PROBLEM DETAILS -
This calls for a verbatim copy of all the data, with no images carried over.

AVAILABLE DATA -
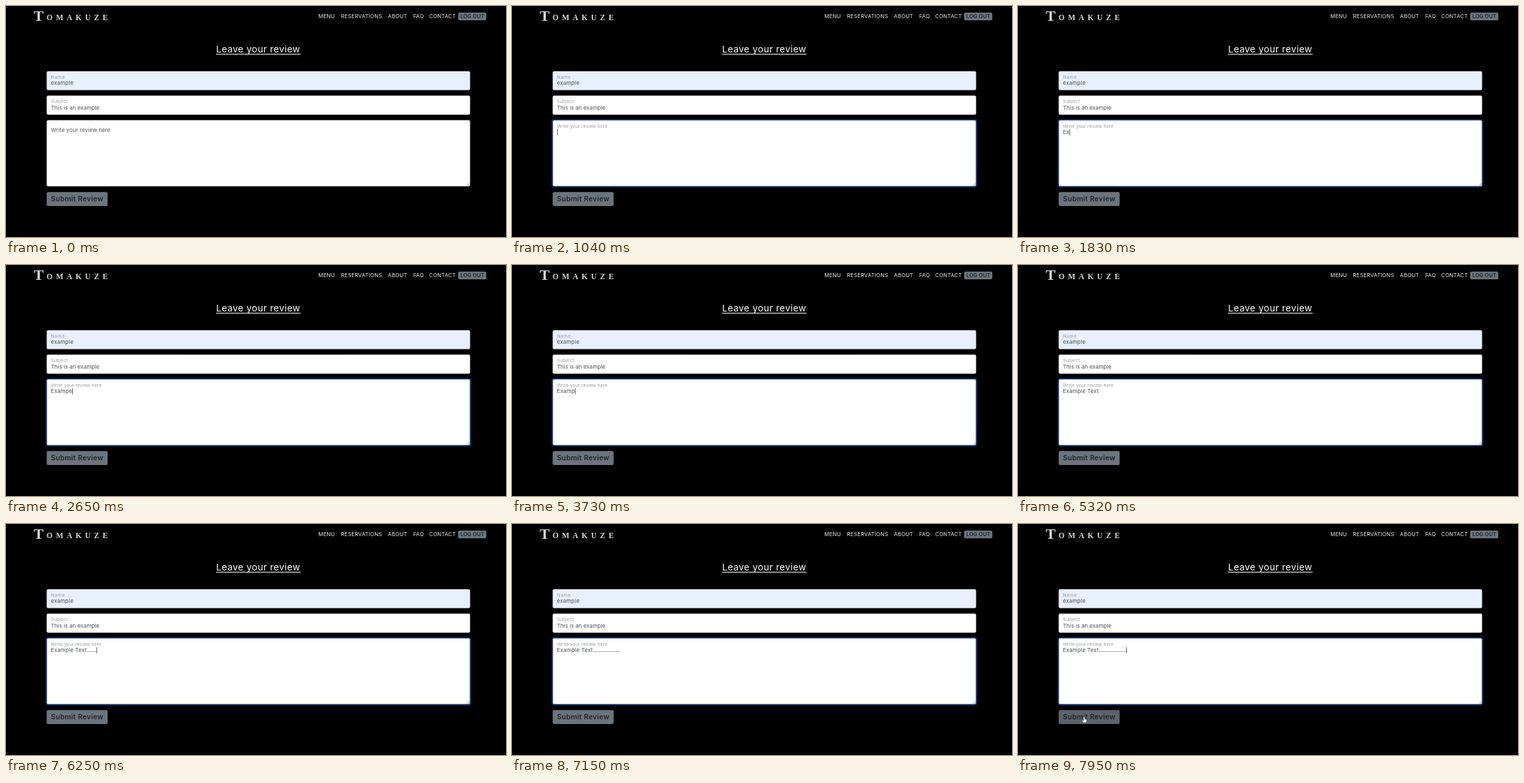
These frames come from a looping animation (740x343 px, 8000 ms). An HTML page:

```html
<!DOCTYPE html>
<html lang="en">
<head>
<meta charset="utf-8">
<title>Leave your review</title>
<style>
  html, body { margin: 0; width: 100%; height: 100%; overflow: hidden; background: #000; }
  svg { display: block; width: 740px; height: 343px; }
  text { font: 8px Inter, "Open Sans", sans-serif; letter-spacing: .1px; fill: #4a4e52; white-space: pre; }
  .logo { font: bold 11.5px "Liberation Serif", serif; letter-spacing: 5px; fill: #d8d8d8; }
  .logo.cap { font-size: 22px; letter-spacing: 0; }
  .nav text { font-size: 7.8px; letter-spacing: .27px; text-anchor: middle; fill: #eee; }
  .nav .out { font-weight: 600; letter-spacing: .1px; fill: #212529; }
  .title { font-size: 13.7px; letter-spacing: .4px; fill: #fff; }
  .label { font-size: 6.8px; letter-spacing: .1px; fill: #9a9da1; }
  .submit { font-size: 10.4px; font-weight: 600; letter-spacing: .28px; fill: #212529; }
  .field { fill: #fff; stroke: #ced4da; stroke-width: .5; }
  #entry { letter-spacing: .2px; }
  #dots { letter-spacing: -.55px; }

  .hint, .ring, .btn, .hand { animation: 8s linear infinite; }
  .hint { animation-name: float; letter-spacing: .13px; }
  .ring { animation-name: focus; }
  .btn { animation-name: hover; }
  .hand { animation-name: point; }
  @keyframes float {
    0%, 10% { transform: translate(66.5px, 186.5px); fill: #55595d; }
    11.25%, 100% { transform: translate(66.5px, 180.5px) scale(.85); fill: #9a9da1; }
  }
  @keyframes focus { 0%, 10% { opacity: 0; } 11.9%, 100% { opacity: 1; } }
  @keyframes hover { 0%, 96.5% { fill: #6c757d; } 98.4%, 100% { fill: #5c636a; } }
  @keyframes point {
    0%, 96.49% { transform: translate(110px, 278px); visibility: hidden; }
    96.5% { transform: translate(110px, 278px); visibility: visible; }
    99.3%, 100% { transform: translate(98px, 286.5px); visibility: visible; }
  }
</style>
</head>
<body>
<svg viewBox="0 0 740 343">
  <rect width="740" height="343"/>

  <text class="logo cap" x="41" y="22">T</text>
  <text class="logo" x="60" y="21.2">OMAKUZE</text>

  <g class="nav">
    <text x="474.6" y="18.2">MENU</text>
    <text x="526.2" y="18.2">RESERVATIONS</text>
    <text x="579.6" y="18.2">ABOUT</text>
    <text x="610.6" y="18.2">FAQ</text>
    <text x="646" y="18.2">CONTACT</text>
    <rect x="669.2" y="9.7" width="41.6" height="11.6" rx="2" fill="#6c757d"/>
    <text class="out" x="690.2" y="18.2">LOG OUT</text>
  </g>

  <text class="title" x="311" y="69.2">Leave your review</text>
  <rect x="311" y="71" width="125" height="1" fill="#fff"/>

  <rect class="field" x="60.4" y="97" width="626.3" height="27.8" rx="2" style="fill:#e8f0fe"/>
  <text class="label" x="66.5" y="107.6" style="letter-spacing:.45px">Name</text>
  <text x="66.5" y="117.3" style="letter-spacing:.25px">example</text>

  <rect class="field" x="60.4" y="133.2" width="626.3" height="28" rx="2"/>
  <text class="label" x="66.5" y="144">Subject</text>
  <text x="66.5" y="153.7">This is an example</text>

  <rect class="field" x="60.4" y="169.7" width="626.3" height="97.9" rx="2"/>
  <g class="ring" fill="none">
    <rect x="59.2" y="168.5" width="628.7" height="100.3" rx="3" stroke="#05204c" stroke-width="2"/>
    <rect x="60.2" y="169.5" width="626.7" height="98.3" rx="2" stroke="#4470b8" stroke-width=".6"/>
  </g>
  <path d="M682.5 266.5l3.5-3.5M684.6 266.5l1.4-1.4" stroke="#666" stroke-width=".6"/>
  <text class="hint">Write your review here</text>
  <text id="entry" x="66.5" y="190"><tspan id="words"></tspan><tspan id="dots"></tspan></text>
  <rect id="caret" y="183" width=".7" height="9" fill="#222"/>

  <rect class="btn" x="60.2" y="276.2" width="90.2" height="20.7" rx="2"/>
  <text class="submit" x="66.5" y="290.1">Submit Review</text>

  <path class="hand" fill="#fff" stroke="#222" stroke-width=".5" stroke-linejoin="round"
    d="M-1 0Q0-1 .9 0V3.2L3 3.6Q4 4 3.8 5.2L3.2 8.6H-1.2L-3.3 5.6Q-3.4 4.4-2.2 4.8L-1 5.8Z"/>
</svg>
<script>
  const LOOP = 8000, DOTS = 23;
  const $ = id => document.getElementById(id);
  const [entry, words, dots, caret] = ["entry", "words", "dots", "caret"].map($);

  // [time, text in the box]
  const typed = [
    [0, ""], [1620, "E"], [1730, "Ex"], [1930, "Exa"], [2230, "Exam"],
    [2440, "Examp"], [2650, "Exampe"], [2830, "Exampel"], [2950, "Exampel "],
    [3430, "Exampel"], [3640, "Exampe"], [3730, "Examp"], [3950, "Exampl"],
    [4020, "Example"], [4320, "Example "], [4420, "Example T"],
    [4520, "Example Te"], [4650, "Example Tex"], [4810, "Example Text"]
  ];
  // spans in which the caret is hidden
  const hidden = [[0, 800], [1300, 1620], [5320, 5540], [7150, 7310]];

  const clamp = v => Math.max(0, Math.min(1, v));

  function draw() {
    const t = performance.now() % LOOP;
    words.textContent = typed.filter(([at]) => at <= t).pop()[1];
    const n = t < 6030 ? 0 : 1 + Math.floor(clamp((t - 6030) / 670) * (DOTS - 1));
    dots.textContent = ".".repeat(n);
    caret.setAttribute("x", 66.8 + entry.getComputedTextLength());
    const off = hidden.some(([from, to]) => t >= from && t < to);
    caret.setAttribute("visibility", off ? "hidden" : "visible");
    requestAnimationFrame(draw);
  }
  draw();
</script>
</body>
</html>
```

TASK RESULT -
These frames come from a looping animation (740x343 px, 8000 ms). An HTML page:

```html
<!DOCTYPE html>
<html lang="en">
<head>
<meta charset="utf-8">
<title>Leave your review</title>
<style>
  html, body { margin: 0; width: 100%; height: 100%; overflow: hidden; background: #000; }
  svg { display: block; width: 740px; height: 343px; }
  text { font: 8px Inter, "Open Sans", sans-serif; letter-spacing: .1px; fill: #4a4e52; white-space: pre; }
  .logo { font: bold 11.5px "Liberation Serif", serif; letter-spacing: 5px; fill: #d8d8d8; }
  .logo.cap { font-size: 22px; letter-spacing: 0; }
  .nav text { font-size: 7.8px; letter-spacing: .27px; text-anchor: middle; fill: #eee; }
  .nav .out { font-weight: 600; letter-spacing: .1px; fill: #212529; }
  .title { font-size: 13.7px; letter-spacing: .4px; fill: #fff; }
  .label { font-size: 6.8px; letter-spacing: .1px; fill: #9a9da1; }
  .submit { font-size: 10.4px; font-weight: 600; letter-spacing: .28px; fill: #212529; }
  .field { fill: #fff; stroke: #ced4da; stroke-width: .5; }
  #entry { letter-spacing: .2px; }
  #dots { letter-spacing: -.55px; }

  .hint, .ring, .btn, .hand { animation: 8s linear infinite; }
  .hint { animation-name: float; letter-spacing: .13px; }
  .ring { animation-name: focus; }
  .btn { animation-name: hover; }
  .hand { animation-name: point; }
  @keyframes float {
    0%, 10% { transform: translate(66.5px, 186.5px); fill: #55595d; }
    11.25%, 100% { transform: translate(66.5px, 180.5px) scale(.85); fill: #9a9da1; }
  }
  @keyframes focus { 0%, 10% { opacity: 0; } 11.9%, 100% { opacity: 1; } }
  @keyframes hover { 0%, 96.5% { fill: #6c757d; } 98.4%, 100% { fill: #5c636a; } }
  @keyframes point {
    0%, 96.49% { transform: translate(110px, 278px); visibility: hidden; }
    96.5% { transform: translate(110px, 278px); visibility: visible; }
    99.3%, 100% { transform: translate(98px, 286.5px); visibility: visible; }
  }
</style>
</head>
<body>
<svg viewBox="0 0 740 343">
  <rect width="740" height="343"/>

  <text class="logo cap" x="41" y="22">T</text>
  <text class="logo" x="60" y="21.2">OMAKUZE</text>

  <g class="nav">
    <text x="474.6" y="18.2">MENU</text>
    <text x="526.2" y="18.2">RESERVATIONS</text>
    <text x="579.6" y="18.2">ABOUT</text>
    <text x="610.6" y="18.2">FAQ</text>
    <text x="646" y="18.2">CONTACT</text>
    <rect x="669.2" y="9.7" width="41.6" height="11.6" rx="2" fill="#6c757d"/>
    <text class="out" x="690.2" y="18.2">LOG OUT</text>
  </g>

  <text class="title" x="311" y="69.2">Leave your review</text>
  <rect x="311" y="71" width="125" height="1" fill="#fff"/>

  <rect class="field" x="60.4" y="97" width="626.3" height="27.8" rx="2" style="fill:#e8f0fe"/>
  <text class="label" x="66.5" y="107.6" style="letter-spacing:.45px">Name</text>
  <text x="66.5" y="117.3" style="letter-spacing:.25px">example</text>

  <rect class="field" x="60.4" y="133.2" width="626.3" height="28" rx="2"/>
  <text class="label" x="66.5" y="144">Subject</text>
  <text x="66.5" y="153.7">This is an example</text>

  <rect class="field" x="60.4" y="169.7" width="626.3" height="97.9" rx="2"/>
  <g class="ring" fill="none">
    <rect x="59.2" y="168.5" width="628.7" height="100.3" rx="3" stroke="#05204c" stroke-width="2"/>
    <rect x="60.2" y="169.5" width="626.7" height="98.3" rx="2" stroke="#4470b8" stroke-width=".6"/>
  </g>
  <path d="M682.5 266.5l3.5-3.5M684.6 266.5l1.4-1.4" stroke="#666" stroke-width=".6"/>
  <text class="hint">Write your review here</text>
  <text id="entry" x="66.5" y="190"><tspan id="words"></tspan><tspan id="dots"></tspan></text>
  <rect id="caret" y="183" width=".7" height="9" fill="#222"/>

  <rect class="btn" x="60.2" y="276.2" width="90.2" height="20.7" rx="2"/>
  <text class="submit" x="66.5" y="290.1">Submit Review</text>

  <path class="hand" fill="#fff" stroke="#222" stroke-width=".5" stroke-linejoin="round"
    d="M-1 0Q0-1 .9 0V3.2L3 3.6Q4 4 3.8 5.2L3.2 8.6H-1.2L-3.3 5.6Q-3.4 4.4-2.2 4.8L-1 5.8Z"/>
</svg>
<script>
  const LOOP = 8000, DOTS = 23;
  const $ = id => document.getElementById(id);
  const [entry, words, dots, caret] = ["entry", "words", "dots", "caret"].map($);

  // [time, text in the box]
  const typed = [
    [0, ""], [1620, "E"], [1730, "Ex"], [1930, "Exa"], [2230, "Exam"],
    [2440, "Examp"], [2650, "Exampe"], [2830, "Exampel"], [2950, "Exampel "],
    [3430, "Exampel"], [3640, "Exampe"], [3730, "Examp"], [3950, "Exampl"],
    [4020, "Example"], [4320, "Example "], [4420, "Example T"],
    [4520, "Example Te"], [4650, "Example Tex"], [4810, "Example Text"]
  ];
  // spans in which the caret is hidden
  const hidden = [[0, 800], [1300, 1620], [5320, 5540], [7150, 7310]];

  const clamp = v => Math.max(0, Math.min(1, v));

  function draw() {
    const t = performance.now() % LOOP;
    words.textContent = typed.filter(([at]) => at <= t).pop()[1];
    const n = t < 6030 ? 0 : 1 + Math.floor(clamp((t - 6030) / 670) * (DOTS - 1));
    dots.textContent = ".".repeat(n);
    caret.setAttribute("x", 66.8 + entry.getComputedTextLength());
    const off = hidden.some(([from, to]) => t >= from && t < to);
    caret.setAttribute("visibility", off ? "hidden" : "visible");
    requestAnimationFrame(draw);
  }
  draw();
</script>
</body>
</html>
```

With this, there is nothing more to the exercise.